GIVEN RECORDS:
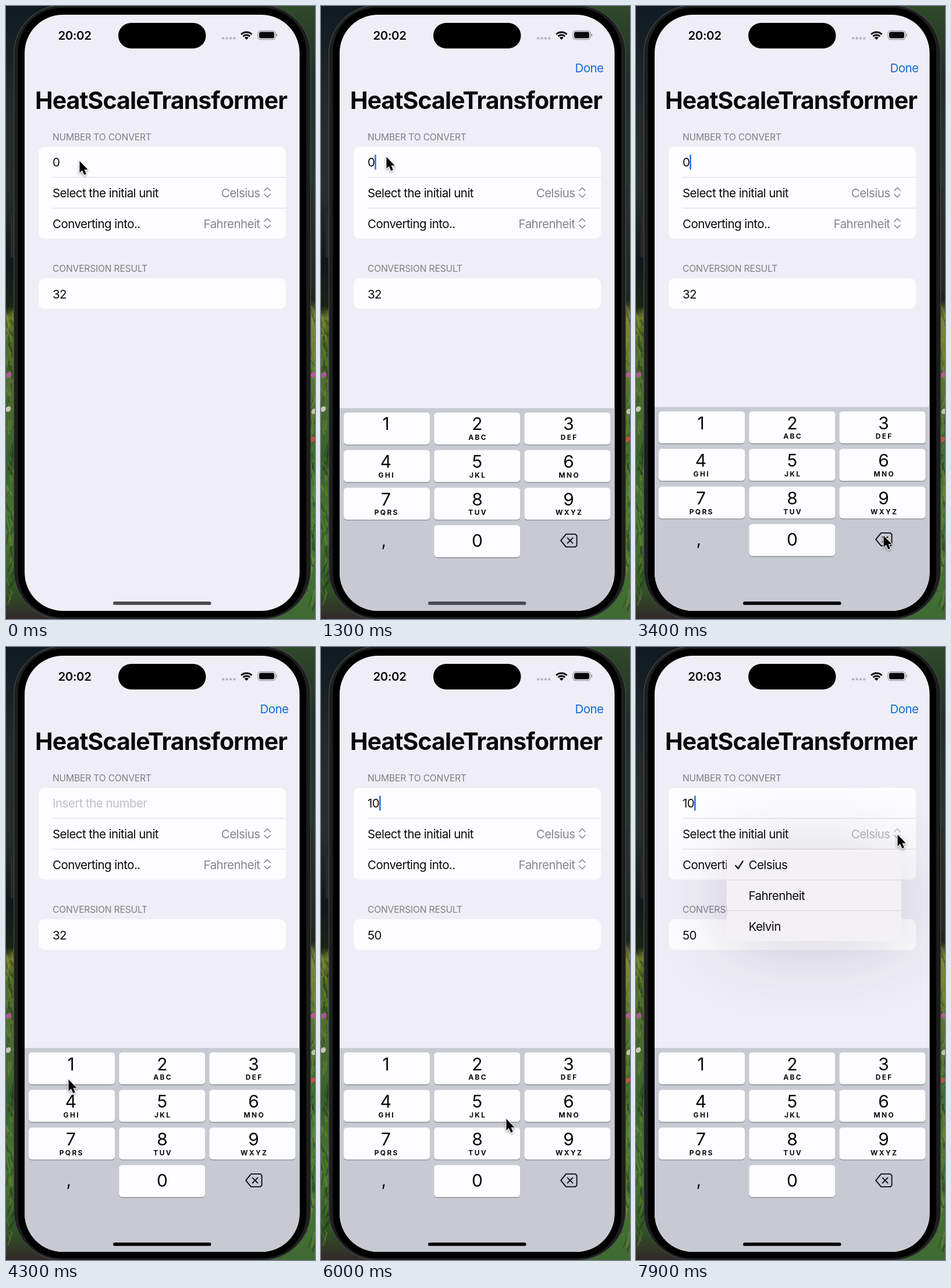
These frames come from a looping animation (531x1054 px, 8000 ms). An HTML page with a canvas:

```html
<!DOCTYPE html>
<html lang="en">
<head>
<meta charset="utf-8">
<title>Unit converter demo</title>
<style>
  html, body { margin: 0; width: 100%; height: 100%; overflow: hidden; background: #000; }
  canvas { display: block; }
</style>
</head>
<body>
<canvas id="stage" width="531" height="1054"></canvas>
<script>
const c = document.getElementById('stage').getContext('2d');
const LOOP = 8000, STEP = 100;
const INK = '#09090b', GRAY = '#86858b', BLUE = '#1769d8';

const clamp = v => Math.max(0, Math.min(1, v));
const ease = k => k * k * (3 - 2 * k);
// Critically damped spring: 0 before the start, then settles at 1.
const spring = (ms, w) => ms <= 0 ? 0 : 1 - (1 + w * ms / 1000) * Math.exp(-w * ms / 1000);

// time, x, y
const PATH = [
  [0, 126, 266], [700, 112, 259], [1400, 112, 259], [2200, 124, 709], [2600, 124, 709],
  [3200, 425, 910], [3650, 425, 910], [4300, 107, 743], [4450, 108, 741], [4750, 285, 903],
  [5400, 285, 903], [5700, 297, 880], [5800, 297, 880], [6700, 463, 331], [7000, 456, 328],
  [7500, 449, 322], [LOOP, 449, 322]
];
// time, field, result
const VALUES = [
  [0, '0', '32'], [2600, '01', '33.8'], [3300, '0', '32'], [3600, '', '32'],
  [4500, '1', '33.8'], [4800, '10', '50']
];
// key, down, up
const PRESSES = [['1', 2400, 2600], ['del', 3200, 3300], ['del', 3500, 3600], ['1', 4400, 4500], ['0', 4700, 4800]];
const KEYS = [['1', ''], ['2', 'ABC'], ['3', 'DEF'], ['4', 'GHI'], ['5', 'JKL'], ['6', 'MNO'],
  ['7', 'PQRS'], ['8', 'TUV'], ['9', 'WXYZ'], [',', ''], ['0', ''], ['del', '']];
const TAP = 900, MENU = 7620, MINUTE = 6200;

function box(x, y, w, h, r, fill) {
  c.beginPath();
  c.roundRect(x, y, w, h, r);
  c.fillStyle = fill;
  c.fill();
}

function text(s, x, y, { size = 20.5, weight = 400, color = INK, gap = -0.55, align = 'left' } = {}) {
  c.font = `${weight} ${size}px Inter, sans-serif`;
  c.letterSpacing = gap + 'px';
  c.textAlign = align;
  c.fillStyle = color;
  c.fillText(s, x, y);
}

function line(points, width, color) {
  c.beginPath();
  points.forEach(([x, y]) => c.lineTo(x, y));
  c.lineWidth = width;
  c.strokeStyle = color;
  c.lineCap = c.lineJoin = 'round';
  c.stroke();
}

function strip(x, w, stops) {
  const g = c.createLinearGradient(0, 0, 0, 1054);
  stops.forEach(([at, color]) => g.addColorStop(at, color));
  c.fillStyle = g;
  c.fillRect(x, 0, w, 1054);
}

function wallpaper() {
  strip(0, 265, [[0, '#0f1a22'], [.17, '#222b2b'], [.3, '#262f2c'], [.42, '#10181a'], [.49, '#1a2414'],
    [.51, '#6f7d2a'], [.55, '#4d6a26'], [.6, '#52702f'], [.75, '#35602a'], [.85, '#4d7a30'], [.95, '#2f5524'], [1, '#33282a']]);
  strip(265, 266, [[0, '#2f4a2a'], [.12, '#1f2f28'], [.3, '#24382d'], [.48, '#20271c'],
    [.51, '#7d8a3c'], [.56, '#6a7f30'], [.7, '#3a6a2c'], [.8, '#4a8034'], [1, '#3f6a33']]);
  grass();
  for (const [x, y, color] of [[5, 634, '#b0559a'], [4, 693, '#c9c8b8'],
    [528, 634, '#b85a90'], [527, 745, '#c0504a'], [529, 697, '#bcc3a4']]) {
    c.beginPath();
    c.ellipse(x, y, 4, 5, .5, 0, 7);
    c.fillStyle = color;
    c.fill();
  }
}

// Painted meadow: seeded light and dark brush strokes beside the phone.
function grass() {
  let seed = 7;
  const rnd = () => (seed = seed * 16807 % 2147483647) / 2147483647;
  for (let i = 0; i < 160; i++) {
    const x = (i % 2 ? 517 : 0) + rnd() * 14, y = 510 + rnd() * 540, lean = rnd() * 16 - 8;
    line([[x, y], [x + lean, y - 8 - rnd() * 18]], 1 + rnd() * 3,
      rnd() < .5 ? 'rgba(18, 38, 18, .35)' : 'rgba(135, 160, 60, .3)');
  }
}

function phone() {
  for (const [y, h] of [[188, 40], [262, 60], [357, 75]]) box(8, y, 8, h, 2, '#292a2a');
  box(520, 310, 7, 180, 2, '#292a2a');
  box(13.5, -1.5, 510, 1056, 84, '#1d1e1e');
  c.strokeStyle = '#484949';
  c.lineWidth = 1.2;
  c.stroke();
  box(20.5, 3, 495.5, 1048, 76, '#000');
}

function statusBar(t) {
  box(193, 29, 150.5, 44, 22, '#000');
  text(t < MINUTE ? '20:02' : '20:03', 118, 57.5, { weight: 600, align: 'center', gap: -.4 });
  for (let i = 0; i < 4; i++) box(371 + i * 6.4, 53.2, 4.4, 4.4, 2.2, '#b6b5bc');
  c.lineCap = 'butt';
  c.strokeStyle = INK;
  for (const r of [13, 8.2]) {
    c.beginPath();
    c.arc(413.3, 58, r, -Math.PI * .75, -Math.PI * .25);
    c.lineWidth = 3;
    c.stroke();
  }
  c.beginPath();
  c.moveTo(413.3, 58);
  c.arc(413.3, 58, 5, -Math.PI * .75, -Math.PI * .25);
  c.fillStyle = INK;
  c.fill();
  c.beginPath();
  c.roundRect(433, 42.6, 30, 15, 4.6);
  c.lineWidth = 1.2;
  c.strokeStyle = '#98979d';
  c.stroke();
  box(435, 44.6, 26, 11, 3, INK);
  box(464.3, 47.5, 1.8, 5, 1, '#98979d');
}

function picker(unit, y, color) {
  text(unit, 436.5, y + 8, { color, align: 'right' });
  line([[444, y - 3.5], [449, y - 8.5], [454, y - 3.5]], 1.6, color);
  line([[444, y + 2.8], [449, y + 7.8], [454, y + 2.8]], 1.6, color);
}

function caret(t, x) {
  const lastEdit = Math.max(TAP, ...VALUES.map(v => v[0]).filter(at => at <= t));
  const phase = (t - lastEdit) % 1000;
  c.globalAlpha = phase < 620 ? 1 : clamp((690 - phase) / 70);
  box(x, 255.5, 2.4, 26, 1.2, BLUE);
  c.globalAlpha = 1;
}

function form(t, menu) {
  const [, field, result] = VALUES.findLast(v => v[0] <= t);
  const header = { size: 15.65, color: '#7f7e85', gap: -.2 };
  text('HeatScaleTransformer', 50, 177, { size: 41, weight: 700, gap: -.92 });
  text('NUMBER TO CONVERT', 80, 230.7, header);
  box(56, 242, 425, 158, 10, '#fdfcfe');
  for (const y of [294, 347]) box(80, y, 401, 1, 0, '#dbdadf');
  if (field) text(field, 80, 276);
  else text('Insert the number', 80, 276, { color: '#c0bfc4' });
  if (t >= TAP) caret(t, 80 + (field ? c.measureText(field).width : 0));
  text('Select the initial unit', 80, 329);
  picker('Celsius', 321, menu > .2 ? '#b7b6ba' : GRAY);
  text('Converting into..', 80, 382);
  picker('Fahrenheit', 374, GRAY);
  text('CONVERSION RESULT', 80, 457, header);
  box(56, 468, 425, 52.5, 10, '#fdfcfe');
  text(result, 80, 502.5);
  c.globalAlpha = clamp((t - TAP) / 300);
  text('Done', 436.5, 114, { color: BLUE });
  c.globalAlpha = 1;
}

function backspace(x, y, pressed) {
  const outline = [[-14, 0], [-5, -11], [11, -11], [13.5, -8.5], [13.5, 8.5], [11, 11], [-5, 11], [-14, 0]];
  line(outline.map(([a, b]) => [x + a, y + b]), 1.8, INK);
  if (pressed) {
    c.fillStyle = INK;
    c.fill();
  }
  for (const s of [-1, 1]) line([[x - 2.5, y - 4.5 * s], [x + 6.5, y + 4.5 * s]], 1.8, pressed ? '#fff' : INK);
}

function keyboard(t) {
  const shown = spring(t - TAP, 18.26);
  if (!shown) return;
  c.save();
  c.translate(0, 352 * (1 - shown));
  box(32, 689.5, 473, 360, 0, '#c8cad3');
  KEYS.forEach(([label, letters], i) => {
    const col = i % 3, x = 39 + col * 155.2, y = 697 + Math.floor(i / 3) * 64.6;
    const mid = 111.5 + col * 157;
    const pressed = PRESSES.some(([key, down, up]) => key === label && t >= down && t < up);
    if (label === 'del') return backspace(mid + .6, y + 26.3, pressed);
    if (label === ',') return text(',', mid - 3.5, y + 36, { size: 29, align: 'center', gap: 0 });
    box(x, y + 1.4, 148, 55, 5.5, '#8b8d93');
    box(x, y, 148, 55, 5.5, pressed ? '#abb7c9' : '#fdfcfe');
    text(label, mid, y + (label === '0' ? 37.5 : 30.5), { size: 30, align: 'center', gap: 0 });
    text(letters, mid + 1.2, y + 47.3, { size: 12, weight: 700, align: 'center', gap: 2.3 });
  });
  c.restore();
}

function unitMenu(open) {
  if (!open) return;
  c.save();
  c.translate(449, 348);
  c.scale(open, open);
  c.translate(-449, -348);
  c.globalAlpha = clamp(open * 1.5);
  c.shadowColor = 'rgba(40, 38, 60, .2)';
  c.shadowBlur = 130;
  c.shadowOffsetY = 8;
  box(155, 348, 301, 158, 14, '#f3f1f5');
  c.shadowColor = 'transparent';
  for (const y of [400, 453]) box(155, y, 301, 1, 0, '#d6d4da');
  ['Celsius', 'Fahrenheit', 'Kelvin'].forEach((unit, i) => text(unit, 193, 382 + i * 53));
  line([[170.5, 376], [175, 381], [183, 368.5]], 2.3, INK);
  c.restore();
}

function pointer(t) {
  const i = PATH.findLastIndex(p => p[0] <= t);
  const [t0, x0, y0] = PATH[i], [t1, x1, y1] = PATH[i + 1];
  const k = ease((t - t0) / (t1 - t0));
  c.save();
  c.translate(x0 + (x1 - x0) * k + .5, y0 + (y1 - y0) * k + .5);
  c.scale(.93, .93);
  const arrow = new Path2D('M0 0V21.5L4.8 17.2L8.4 25.6L12.2 24L8.7 15.8H15.2Z');
  c.shadowColor = 'rgba(0, 0, 0, .4)';
  c.shadowBlur = 4;
  c.shadowOffsetY = 2;
  c.lineJoin = 'round';
  c.lineWidth = 2.4;
  c.strokeStyle = '#fff';
  c.stroke(arrow);
  c.shadowColor = 'transparent';
  c.fillStyle = '#000';
  c.fill(arrow);
  c.restore();
}

function draw(t) {
  const menu = spring(t - MENU, 30);
  wallpaper();
  phone();
  c.save();
  box(32, 15, 472.5, 1025, 66, '#efeef6');
  c.clip();
  statusBar(t);
  form(t, menu);
  keyboard(t);
  unitMenu(menu);
  box(184, 1024, 168.5, 5.8, 2.9, t < 2700 ? '#4a494f' : '#000');
  c.restore();
  pointer(t);
}

const start = performance.now();
function tick() {
  const t = (performance.now() - start) % LOOP;
  draw(Math.floor(t / STEP) * STEP);
  requestAnimationFrame(tick);
}
tick();
</script>
</body>
</html>
```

WHAT THE TASK ASKS: A complete answer gives every line of the records holding "Math".

RESPONSE:
const clamp = v => Math.max(0, Math.min(1, v));
const spring = (ms, w) => ms <= 0 ? 0 : 1 - (1 + w * ms / 1000) * Math.exp(-w * ms / 1000);
    c.arc(413.3, 58, r, -Math.PI * .75, -Math.PI * .25);
  c.arc(413.3, 58, 5, -Math.PI * .75, -Math.PI * .25);
  const lastEdit = Math.max(TAP, ...VALUES.map(v => v[0]).filter(at => at <= t));
    const col = i % 3, x = 39 + col * 155.2, y = 697 + Math.floor(i / 3) * 64.6;
  draw(Math.floor(t / STEP) * STEP);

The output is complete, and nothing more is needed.